Firefighters in Australia have completed a "brave and secret mission" to save the world's last-known natural grove of an ancient tree species commonly referred to as living fossils.
Known as "living dinosaurs", records show the striking Wollemi Pines have existed for up to 200 million years.
They were thought to be extinct until 1994, when they were found deep inside a narrow, rugged canyon located 93 miles from Sydney.
The Royal Botanical Gardens referred to this as "one of the greatest botanical discoveries of our time".
In a challenging effort to protect the dwindling pines, the New South Wales government organised a "secret" mission to save them from the ferocious and unprecedented bushfires currently ravaging much of Australia.
NSW Environment Minister Matt Kean said the trees, which survived the dinosaurs, now seemed likely to survive the fires.
And he said the success was not easy to achieve.
"Wollemi National Park is the only place in the world where these trees are found in the wild and, with less than 200 left, we knew we needed to do everything we could to save them," Mr Kean said.
"The pines... which were thought to be extinct and whose location is kept secret to prevent contamination, benefited from an unprecedented environmental protection mission."
Mr Kean said the operation included large air tankers dropping fire retardant and specialist firefighters being winched from helicopters to set up an irrigation system in the gorge.
As the blaze advanced, firefighters were repeatedly hoisted into the isolated site to work the irrigation system, while helicopters watered the fire edge to minimise impact on the trees.
Following a scientific assessment, Mr Kean said some trees were charred but the species were expected to survive the fires.
"The 2019 wildfire is the first ever opportunity to see the fire response of mature Wollemi Pine in a natural setting, which will help us refine the way we manage fire in these sites long-term," he said.
However, Mr Kean said the full impact will not be known for some time - and with Australia's bushfire season far from over, more damage could yet occur.

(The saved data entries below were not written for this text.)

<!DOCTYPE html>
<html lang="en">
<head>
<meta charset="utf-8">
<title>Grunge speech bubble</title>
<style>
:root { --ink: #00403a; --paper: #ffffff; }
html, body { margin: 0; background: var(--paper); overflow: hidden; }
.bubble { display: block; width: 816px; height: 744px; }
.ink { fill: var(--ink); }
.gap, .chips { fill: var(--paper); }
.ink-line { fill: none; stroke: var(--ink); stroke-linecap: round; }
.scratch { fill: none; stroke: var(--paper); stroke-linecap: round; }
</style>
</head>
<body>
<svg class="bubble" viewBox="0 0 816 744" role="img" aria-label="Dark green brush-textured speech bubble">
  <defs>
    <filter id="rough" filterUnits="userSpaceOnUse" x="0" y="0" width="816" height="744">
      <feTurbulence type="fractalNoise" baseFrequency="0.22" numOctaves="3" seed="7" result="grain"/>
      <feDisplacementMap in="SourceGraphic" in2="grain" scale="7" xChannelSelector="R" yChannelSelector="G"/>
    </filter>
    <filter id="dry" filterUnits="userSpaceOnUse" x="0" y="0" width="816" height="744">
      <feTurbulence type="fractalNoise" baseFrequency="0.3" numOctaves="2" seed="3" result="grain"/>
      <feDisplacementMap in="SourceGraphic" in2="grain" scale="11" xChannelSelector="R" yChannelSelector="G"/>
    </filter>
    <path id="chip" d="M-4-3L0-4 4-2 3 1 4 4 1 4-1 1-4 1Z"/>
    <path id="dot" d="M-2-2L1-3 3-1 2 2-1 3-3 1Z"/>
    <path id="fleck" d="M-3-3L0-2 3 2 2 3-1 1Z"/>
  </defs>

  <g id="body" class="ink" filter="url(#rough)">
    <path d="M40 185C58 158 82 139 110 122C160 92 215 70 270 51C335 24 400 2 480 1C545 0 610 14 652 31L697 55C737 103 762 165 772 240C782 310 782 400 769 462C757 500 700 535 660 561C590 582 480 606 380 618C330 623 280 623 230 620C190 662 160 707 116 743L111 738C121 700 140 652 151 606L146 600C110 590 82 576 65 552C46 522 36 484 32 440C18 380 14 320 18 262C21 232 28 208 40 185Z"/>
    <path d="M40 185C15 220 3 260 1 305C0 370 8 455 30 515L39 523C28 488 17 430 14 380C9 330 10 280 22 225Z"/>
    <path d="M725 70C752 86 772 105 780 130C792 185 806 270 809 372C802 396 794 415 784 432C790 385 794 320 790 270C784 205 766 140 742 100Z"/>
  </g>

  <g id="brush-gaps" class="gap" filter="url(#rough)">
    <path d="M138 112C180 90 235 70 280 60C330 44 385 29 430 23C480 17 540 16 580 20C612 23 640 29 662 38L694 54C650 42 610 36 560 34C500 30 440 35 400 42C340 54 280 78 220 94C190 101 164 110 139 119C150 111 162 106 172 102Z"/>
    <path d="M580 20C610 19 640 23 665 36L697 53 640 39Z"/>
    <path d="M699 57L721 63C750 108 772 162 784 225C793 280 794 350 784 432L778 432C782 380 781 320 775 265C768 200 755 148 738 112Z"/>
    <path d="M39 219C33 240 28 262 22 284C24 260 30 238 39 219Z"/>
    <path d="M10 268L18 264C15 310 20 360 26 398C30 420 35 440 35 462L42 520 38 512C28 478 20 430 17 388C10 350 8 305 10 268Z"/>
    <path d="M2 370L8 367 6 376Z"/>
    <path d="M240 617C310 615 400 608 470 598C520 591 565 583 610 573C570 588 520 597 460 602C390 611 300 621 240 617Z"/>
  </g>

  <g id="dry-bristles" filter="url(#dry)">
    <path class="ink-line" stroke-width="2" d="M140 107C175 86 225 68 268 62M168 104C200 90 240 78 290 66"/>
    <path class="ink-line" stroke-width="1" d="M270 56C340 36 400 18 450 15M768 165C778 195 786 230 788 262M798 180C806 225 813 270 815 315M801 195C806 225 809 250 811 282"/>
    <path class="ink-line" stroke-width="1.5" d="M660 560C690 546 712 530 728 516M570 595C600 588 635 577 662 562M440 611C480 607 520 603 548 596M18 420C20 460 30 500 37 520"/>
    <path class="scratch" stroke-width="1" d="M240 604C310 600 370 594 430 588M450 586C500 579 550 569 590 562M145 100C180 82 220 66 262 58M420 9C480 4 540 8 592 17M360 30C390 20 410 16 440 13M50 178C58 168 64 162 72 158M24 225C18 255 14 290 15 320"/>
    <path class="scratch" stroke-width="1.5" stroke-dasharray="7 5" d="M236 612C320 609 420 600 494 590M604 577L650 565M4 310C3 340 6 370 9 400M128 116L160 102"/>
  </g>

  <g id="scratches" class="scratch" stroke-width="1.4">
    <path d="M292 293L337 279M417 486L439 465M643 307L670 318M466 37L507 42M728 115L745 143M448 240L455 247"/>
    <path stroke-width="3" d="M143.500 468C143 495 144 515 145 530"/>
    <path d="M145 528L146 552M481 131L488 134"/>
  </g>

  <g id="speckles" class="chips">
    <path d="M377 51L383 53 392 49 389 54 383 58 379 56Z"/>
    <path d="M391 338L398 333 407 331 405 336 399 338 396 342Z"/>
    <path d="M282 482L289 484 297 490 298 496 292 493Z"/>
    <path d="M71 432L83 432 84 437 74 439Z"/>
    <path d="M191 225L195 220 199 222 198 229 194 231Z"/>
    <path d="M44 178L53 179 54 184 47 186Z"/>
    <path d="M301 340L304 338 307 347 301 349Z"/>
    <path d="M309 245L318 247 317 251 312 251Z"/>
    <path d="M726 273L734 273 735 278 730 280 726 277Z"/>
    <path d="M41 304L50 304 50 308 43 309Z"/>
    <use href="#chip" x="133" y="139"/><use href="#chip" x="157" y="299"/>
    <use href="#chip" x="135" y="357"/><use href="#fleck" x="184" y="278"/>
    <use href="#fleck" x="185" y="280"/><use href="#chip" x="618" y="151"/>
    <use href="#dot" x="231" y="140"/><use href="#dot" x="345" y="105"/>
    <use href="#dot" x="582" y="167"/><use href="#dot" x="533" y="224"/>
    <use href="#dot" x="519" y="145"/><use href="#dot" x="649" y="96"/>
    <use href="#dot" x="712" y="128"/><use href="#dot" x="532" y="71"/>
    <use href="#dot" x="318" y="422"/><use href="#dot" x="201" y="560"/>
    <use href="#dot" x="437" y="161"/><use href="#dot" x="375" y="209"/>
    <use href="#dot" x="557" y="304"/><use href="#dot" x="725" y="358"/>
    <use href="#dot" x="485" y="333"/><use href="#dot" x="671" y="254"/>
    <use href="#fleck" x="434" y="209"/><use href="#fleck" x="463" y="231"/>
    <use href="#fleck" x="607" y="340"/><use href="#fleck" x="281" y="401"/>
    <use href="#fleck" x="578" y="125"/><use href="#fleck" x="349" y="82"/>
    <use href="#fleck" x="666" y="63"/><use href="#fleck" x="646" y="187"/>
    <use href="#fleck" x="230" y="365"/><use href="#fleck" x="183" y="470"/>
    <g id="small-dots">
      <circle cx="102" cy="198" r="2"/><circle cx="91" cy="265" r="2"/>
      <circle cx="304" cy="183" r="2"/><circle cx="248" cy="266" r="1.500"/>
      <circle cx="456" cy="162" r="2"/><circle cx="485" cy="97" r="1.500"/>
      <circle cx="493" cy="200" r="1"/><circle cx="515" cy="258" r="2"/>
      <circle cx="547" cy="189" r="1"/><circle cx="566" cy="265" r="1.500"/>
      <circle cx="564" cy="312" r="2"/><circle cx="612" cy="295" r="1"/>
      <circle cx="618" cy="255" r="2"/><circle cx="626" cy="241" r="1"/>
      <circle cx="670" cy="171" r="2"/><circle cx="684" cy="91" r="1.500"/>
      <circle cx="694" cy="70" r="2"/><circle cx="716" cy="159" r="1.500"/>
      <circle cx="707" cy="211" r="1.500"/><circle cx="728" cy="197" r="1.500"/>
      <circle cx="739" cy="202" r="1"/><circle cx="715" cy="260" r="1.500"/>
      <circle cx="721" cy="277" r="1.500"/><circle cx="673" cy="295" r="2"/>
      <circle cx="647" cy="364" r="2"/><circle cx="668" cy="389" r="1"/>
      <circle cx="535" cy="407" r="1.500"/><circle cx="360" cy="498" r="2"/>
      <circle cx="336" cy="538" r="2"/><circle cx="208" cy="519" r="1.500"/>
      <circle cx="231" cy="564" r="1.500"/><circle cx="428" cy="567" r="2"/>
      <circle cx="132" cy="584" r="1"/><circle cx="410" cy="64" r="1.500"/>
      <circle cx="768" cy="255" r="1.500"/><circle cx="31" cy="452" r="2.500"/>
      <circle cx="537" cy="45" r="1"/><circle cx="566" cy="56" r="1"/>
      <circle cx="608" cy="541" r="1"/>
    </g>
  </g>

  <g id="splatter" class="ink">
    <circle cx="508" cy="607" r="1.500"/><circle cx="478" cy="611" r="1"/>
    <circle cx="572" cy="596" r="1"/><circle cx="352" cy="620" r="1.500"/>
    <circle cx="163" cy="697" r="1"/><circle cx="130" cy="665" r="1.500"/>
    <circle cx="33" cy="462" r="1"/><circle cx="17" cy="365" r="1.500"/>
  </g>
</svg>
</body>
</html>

"Illegal visitation remains a significant threat to the Wollemi Pines survival in the wild due to the risk of trampling regenerating plants and introducing diseases which could devastate the remaining populations and their recovery," he said.
Cris Brack, associate professor at the Australian National University, was "astonished" at the effort, including the "brave decision" to put people on the ground where there was no escape route from an overwhelming ember storm.
He said the mission was extremely important given how threatened the species were.
"There are so few in the wild, they have been individually named," Professor Brack said.
"One small fire or introduced soil pathogen could easily wipe them out."
Bushfires in Australia have been burning since September and have claimed the lives of 28 people, killed more than a billion animals and ripped through forests and farmland the size of Bulgaria - causing major cities to record some of the world's worst air quality.